This week, the Senate blocked President Barack Obama’s Justice Department pick after Republicans took issue with the nominee’s previous work in representing a client convicted of murdering a police officer in the early ’80s.
Debo Adegbile spent more than a decade working for the NAACP’s Legal Defense Fund where he was the in-house voting rights expert, but on Wednesday his confirmation to lead the DOJ’s civil rights division failed by a 52-47 margin; seven Democrats broke from their party leadership to vote against the confirmation.
Sen. Tom Harkin, an Iowa Democrat, took to the Senate floor to lambaste his colleagues for blocking Adegbile. “Maybe we all ought to go back and watch that movie, To Kill a Mockingbird, read the book, watch the movie, and know what it is to stand up against the powers of the government and defend someone who’s unpopular,” said Harkin. “And Mr. Adegbile didn’t even do that. He was not the defense attorney. He was only on an appeal.”

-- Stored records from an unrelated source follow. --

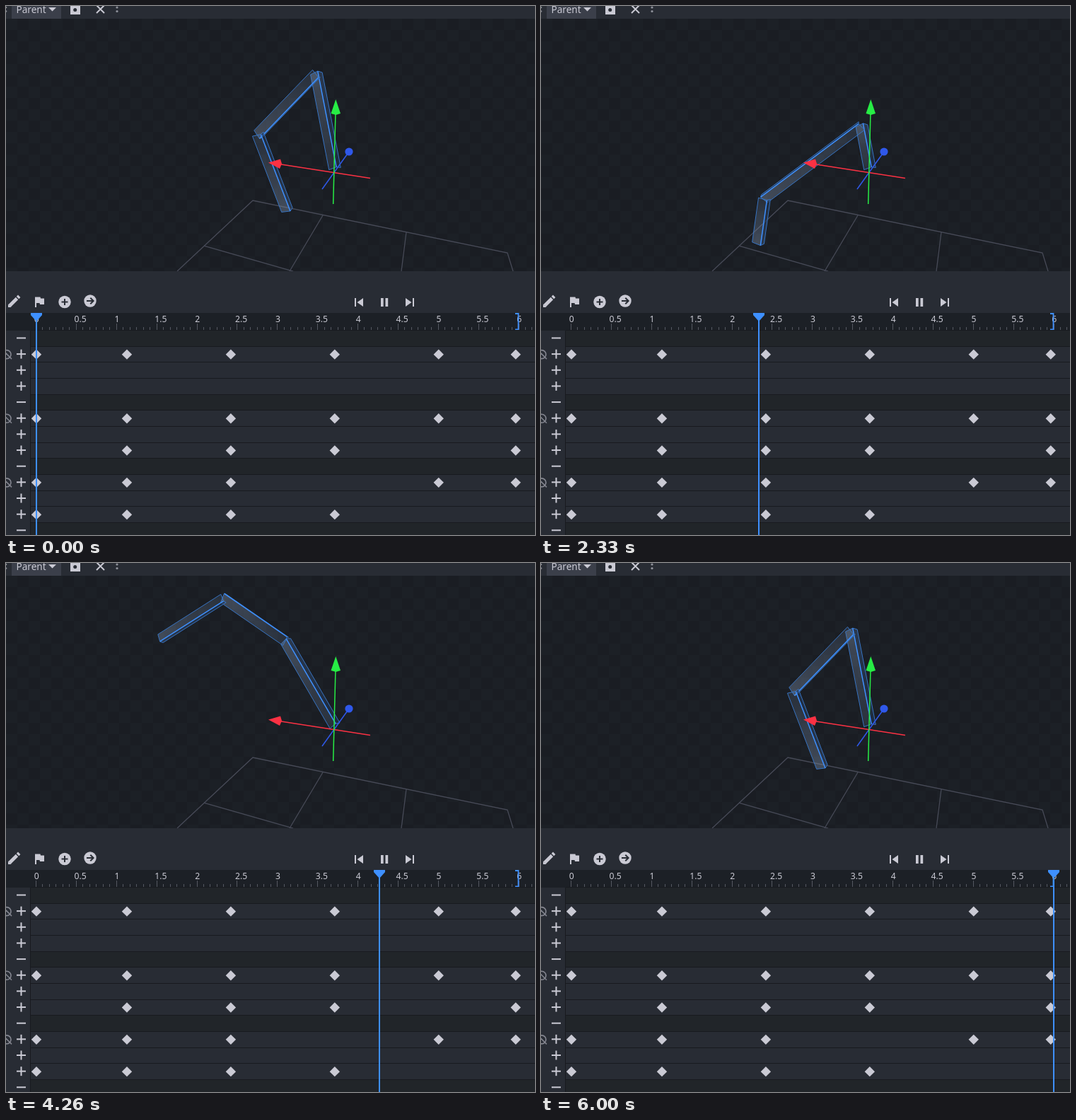
An HTML page with a canvas that plays this animation: 748x748 px, repeating every 6060 ms.

```html
<!DOCTYPE html>
<html>
<head>
<meta charset="utf-8">
<style>
html, body { margin: 0; width: 100%; height: 100%; overflow: hidden; background: #282c34 }
canvas { display: block }
</style>
</head>
<body>
<canvas id="stage" width="748" height="748"></canvas>
<script>
const ctx = document.getElementById('stage').getContext('2d');
const LOOP = 6060, FPS = 15, SNAP = 24, ZERO = 43, SECOND = 113.75;
const PANEL = '#282c34', DARK = '#1a1d23', LINE = '#181a1f', ICON = '#cacad4', BLUE = '#3e90ff';
const BASE = [465, 230];

// Key poses: time in 1/24 s, then degrees below "left" and length of each bone.
const rest = [-79, 137, 46, 119, 111, 115];
const poses = [
  [0, ...rest],
  [27, -39, 130, 5, 111, 23, 98],
  [58, -82, 57, 39, 176, 86, 61],
  [73.5, -73, 93, 10, 141, 70, 81],
  [89, -63, 135, -37, 134, 28, 143],
  [102, -60, 138, -35, 107, 33, 106],
  [120, -51, 134, -15, 110, 10, 82],
  [143, ...rest],
  [150, ...rest]
];
const keyTimes = [0, 27, 58, 89, 120, 143];
const missingKeys = { 1: '', 5: '', 7: '04', 9: '3', 11: '45' };

const clamp = (v, low, high) => Math.min(high, Math.max(low, v));
const timeX = seconds => ZERO + seconds * SECOND;

function rect(color, x, y, w, h) {
  ctx.fillStyle = color;
  ctx.fillRect(x, y, w, h);
}
function trace(points) {
  ctx.beginPath();
  points.forEach(p => ctx.lineTo(...p));
}
function poly(color, ...points) {
  trace(points);
  ctx.fillStyle = color;
  ctx.fill();
}
function line(color, width, ...points) {
  trace(points);
  ctx.strokeStyle = color;
  ctx.lineWidth = width;
  ctx.stroke();
}
function disc(color, x, y, r) {
  ctx.beginPath();
  ctx.arc(x, y, r, 0, 7);
  ctx.fillStyle = color;
  ctx.fill();
}
function text(str, x, y, size) {
  ctx.font = size + 'px "Noto Sans", sans-serif';
  ctx.fillStyle = ICON;
  ctx.fillText(str, x, y);
}
function plus(color, x, y, r) {
  line(color, 2, [x - r, y], [x + r, y]);
  line(color, 2, [x, y - r], [x, y + r]);
}

function poseAt(t) {
  const i = poses.findIndex(p => p[0] > t * SNAP);
  const from = poses[i - 1], to = poses[i];
  const k = (t * SNAP - from[0]) / (to[0] - from[0]);
  return from.map((v, j) => v + (to[j] - v) * k).slice(1);
}

function drawBone(from, to, ridge) {
  const dx = to[0] - from[0], dy = to[1] - from[1], length = Math.hypot(dx, dy);
  const ux = dx / length, uy = dy / length, half = 5 + 3.5 * Math.abs(uy);
  const at = (p, side, along = 0) =>
    [p[0] - uy * side * half + ux * along, p[1] + ux * side * half + uy * along];
  const startA = at(from, -1), startB = at(from, 1), endA = at(to, -1), endB = at(to, 1);
  const startRidge = at(from, ridge, 2), endRidge = at(to, ridge, 3);
  const shade = ctx.createLinearGradient(...from, ...to);
  shade.addColorStop(0, 'rgba(105,130,165,.18)');
  shade.addColorStop(1, 'rgba(130,148,175,.38)');
  poly(shade, startA, startB, endB, endRidge, endA);
  const [p, q] = ridge > 0 ? [startB, endB] : [startA, endA];
  poly('rgba(20,38,66,.5)', startRidge, p, q, endRidge);
  line('#3673c2', 1, startRidge, startA, endA, endRidge, endB, startB, startRidge);
  line(BLUE, 1.5, startRidge, endRidge);
}

function drawArm(t) {
  const pose = poseAt(t);
  const roll = 1 - 1.8 * Math.cos(t * Math.PI * 2 / 3);
  const bend = pose[4] - pose[2];
  const ridges = [.3, clamp(roll, -.8, .9), clamp((42 - bend) / 5, -.45, .8)];
  let joint = BASE;
  ridges.forEach((ridge, i) => {
    const angle = pose[2 * i] * Math.PI / 180, length = pose[2 * i + 1];
    const next = [joint[0] - Math.cos(angle) * length, joint[1] + Math.sin(angle) * length];
    drawBone(joint, next, ridge);
    joint = next;
  });
}

function drawViewport(t) {
  rect(DARK, 0, 18, 748, 357);
  for (let y = 0; y < 23; y++)
    for (let x = y % 2; x < 47; x += 2) rect('#1c2026', x * 16, 18 + y * 16, 16, 16);
  const grid = '#474a57';
  line(grid, 1.3, [242, 375], [349, 275], [709, 349], [717, 375]);
  line(grid, 1.3, [280, 339], [406, 375]);
  line(grid, 1.3, [448, 296], [401, 375]);
  line(grid, 1.3, [566, 320], [559, 375]);

  drawArm(t);

  const red = '#fb3143', green = '#27ec45', blue = '#2f58ea';
  line(blue, 1.5, [447, 259], [485, 206]);
  disc(blue, 485, 206, 5.6);
  line(red, 1.5, [515, 243.5], [386, 223.5]);
  poly(red, [371, 221.5], [388, 216.5], [390, 223], [387, 230]);
  line(green, 1.5, [462.7, 280], [466, 150]);
  poly(green, [466.3, 132], [473, 152], [466.5, 154], [459.5, 152]);
}

function drawHeader() {
  rect(PANEL, 0, 0, 748, 18);
  rect('#3b3f4a', 8, 0, 70, 18);
  text('Parent', 14.5, 9.5, 13.6);
  poly(ICON, [60, 2], [71, 2], [65.5, 7.5]);
  rect(ICON, 91, 0, 14, 12);
  disc(PANEL, 97.7, 5.5, 2.5);
  line(ICON, 2, [128, -1], [139, 10]);
  line(ICON, 2, [139, -1], [128, 10]);
  for (const y of [2, 7.5]) {
    disc('#8f929b', 157, y, 1.6);
    disc('#8f929b', 0, y, 1.3);
  }
}

function drawToolbar() {
  rect(PANEL, 0, 375, 748, 59);
  line(ICON, 4.8, [5.2, 423.8], [15.5, 413.5]);
  line(ICON, 4.8, [16.5, 412.5], [18.7, 410.3]);
  poly(ICON, [3, 426], [3, 421.5], [7.5, 426]);
  poly(ICON, [41, 411.5], [48.5, 411.5], [49, 413.5], [54, 413.5], [54, 422], [48, 422], [47.5, 420], [43, 420], [43, 426], [41, 426]);
  disc(ICON, 83, 418.5, 8.7);
  plus(PANEL, 83, 418.5, 4.5);
  disc(ICON, 119, 417, 8.7);
  line(PANEL, 2, [114, 417], [123, 417]);
  line(PANEL, 2, [119.3, 412.7], [123.6, 417], [119.3, 421.3]);
  rect(ICON, 493, 413, 2, 12);
  poly(ICON, [505, 413], [505, 425], [496.5, 419]);
  rect(ICON, 530, 413, 3.7, 12);
  rect(ICON, 536.5, 413, 3.7, 12);
  poly(ICON, [565, 413], [565, 425], [573.5, 419]);
  rect(ICON, 575, 413, 2, 12);
}

function drawRuler() {
  rect('#1c2026', 0, 434, 748, 25);
  for (let i = 0; i < 75; i++) {
    const x = timeX(i / 12), major = i % 6 === 0;
    rect('#555861', Math.round(x) - 1, major ? 449 : 454, 1, major ? 9 : 4);
    if (major) text(String(i / 12), x - 3.3, 447, 12.2);
  }
  line(BLUE, 1.8, [720, 435], [724.5, 435], [724.5, 457.5], [720, 457.5]);
}

function drawRows() {
  rect(PANEL, 0, 459, 748, 289);
  for (let row = 0; row < 13; row++) {
    const y = 469.5 + row * 22.65, top = Math.round(y - 11.3);
    if (row % 4 === 0) rect('#212529', 35, top, 713, 23);
    rect(LINE, 35, top, 713, 1);
    if (row % 4) plus(ICON, 21.5, y, 6.5);
    else line(ICON, 2, [15, y], [28, y]);
    if (row % 4 === 1) {
      disc('#858791', 1, y + .5, 6.8);
      disc(PANEL, 1, y + .5, 5.2);
      line('#858791', 1.5, [-5, y - 6], [8, y + 7]);
    }
    if (!(row in missingKeys)) continue;
    keyTimes.forEach((key, i) => {
      if (missingKeys[row].includes(i)) return;
      const x = timeX(key / SNAP), cy = y + .5, r = 7.2;
      poly(ICON, [x - r, cy], [x, cy - r], [x + r, cy], [x, cy + r]);
    });
  }
  rect(LINE, 34, 459, 1, 289);
}

function drawPlayhead(t) {
  const x = Math.floor(timeX(t) + .4);
  rect(BLUE, x - 1, 440, 2, 308);
  poly(BLUE, [x - 8, 434], [x + 8, 434], [x + 8, 437], [x, 446], [x - 8, 437]);
}

function frame() {
  // Motion advances in 15 steps per second, rounded down to 10 ms.
  const now = (performance.now() - start) % LOOP;
  const t = Math.floor((now + 7) * FPS / 1000) / FPS;
  drawViewport(t);
  drawHeader();
  drawToolbar();
  drawRuler();
  drawRows();
  drawPlayhead(t);
  requestAnimationFrame(frame);
}
const start = performance.now();
frame();
</script>
</body>
</html>
```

The controversy over Adegbile’s nomination stems from the case of Mumia Abu-Jamal, who was convicted of murdering a Philadelphia police officer in 1981. Decades after Abu-Jamal’s conviction, Adegbile was part of the NAACP LDF team that successfully persuaded a federal court to commute his death sentence.
Harkin pointed to the “terrible double-standard” in Adegbile’s blocked confirmation as lawmakers noted the times other nominees managed to sail through the Senate without seeing their client-history be used against them.
“The truth is many lawyers–not all of them–represent unpopular clients at some point in their causes and in their careers,” Senate Majority Leader Harry Reid said, pointing to Supreme Court Justice John Roberts. The chief justice provided pro bono assistance to defend a Florida man convicted of murdering eight people. But unlike Adegbile, Roberts was confirmed by the Senate in 2002 by a margin of 78-22. No Republican voted against his nomination and Democrats were split, 22-22.
“That was not brought up during his confirmation hearing by us, because he had a job to do,” Reid said of Roberts’ work on the case. “And as he said, advocacy on behalf of a client is not about overturning the rule of law, but about vindicating the rule of law.”
Harkin warned Wednesday’s vote was going to have a chilling effect on young attorneys who might want to avoid taking on controversial cases.
“If you are a young black person and you go to work for the NAACP Legal Defense Fund and they assign you under your obligations as an attorney–in keeping with your oath of office–they assign you to appeal a case of someone who committed a heinous murder, and you do that and you sign your name on the appeal… What the message said today is don’t do it,” he said.
President Obama said that the failed vote was a “travesty based on wildly unfair character attacks against a good and qualified public servant.”
But Adegbile is not the first to see his career affected by the backlash to Abu-Jamal’s case. Civil rights activist and attorney Van Jones lost his job at the White House, in part, due to his support for a new trial for Abu-Jamal. Kathy Boockvar was a Democratic congressional candidate in Pennsylvania who lost her 2012 campaign after a series of robocalls linking her husband to Abu-Jamal’s literary agent.
The question that lingers now is if Adegbile and President Obama can garner the political support needed to launch a second effort for the nomination at the Justice Department.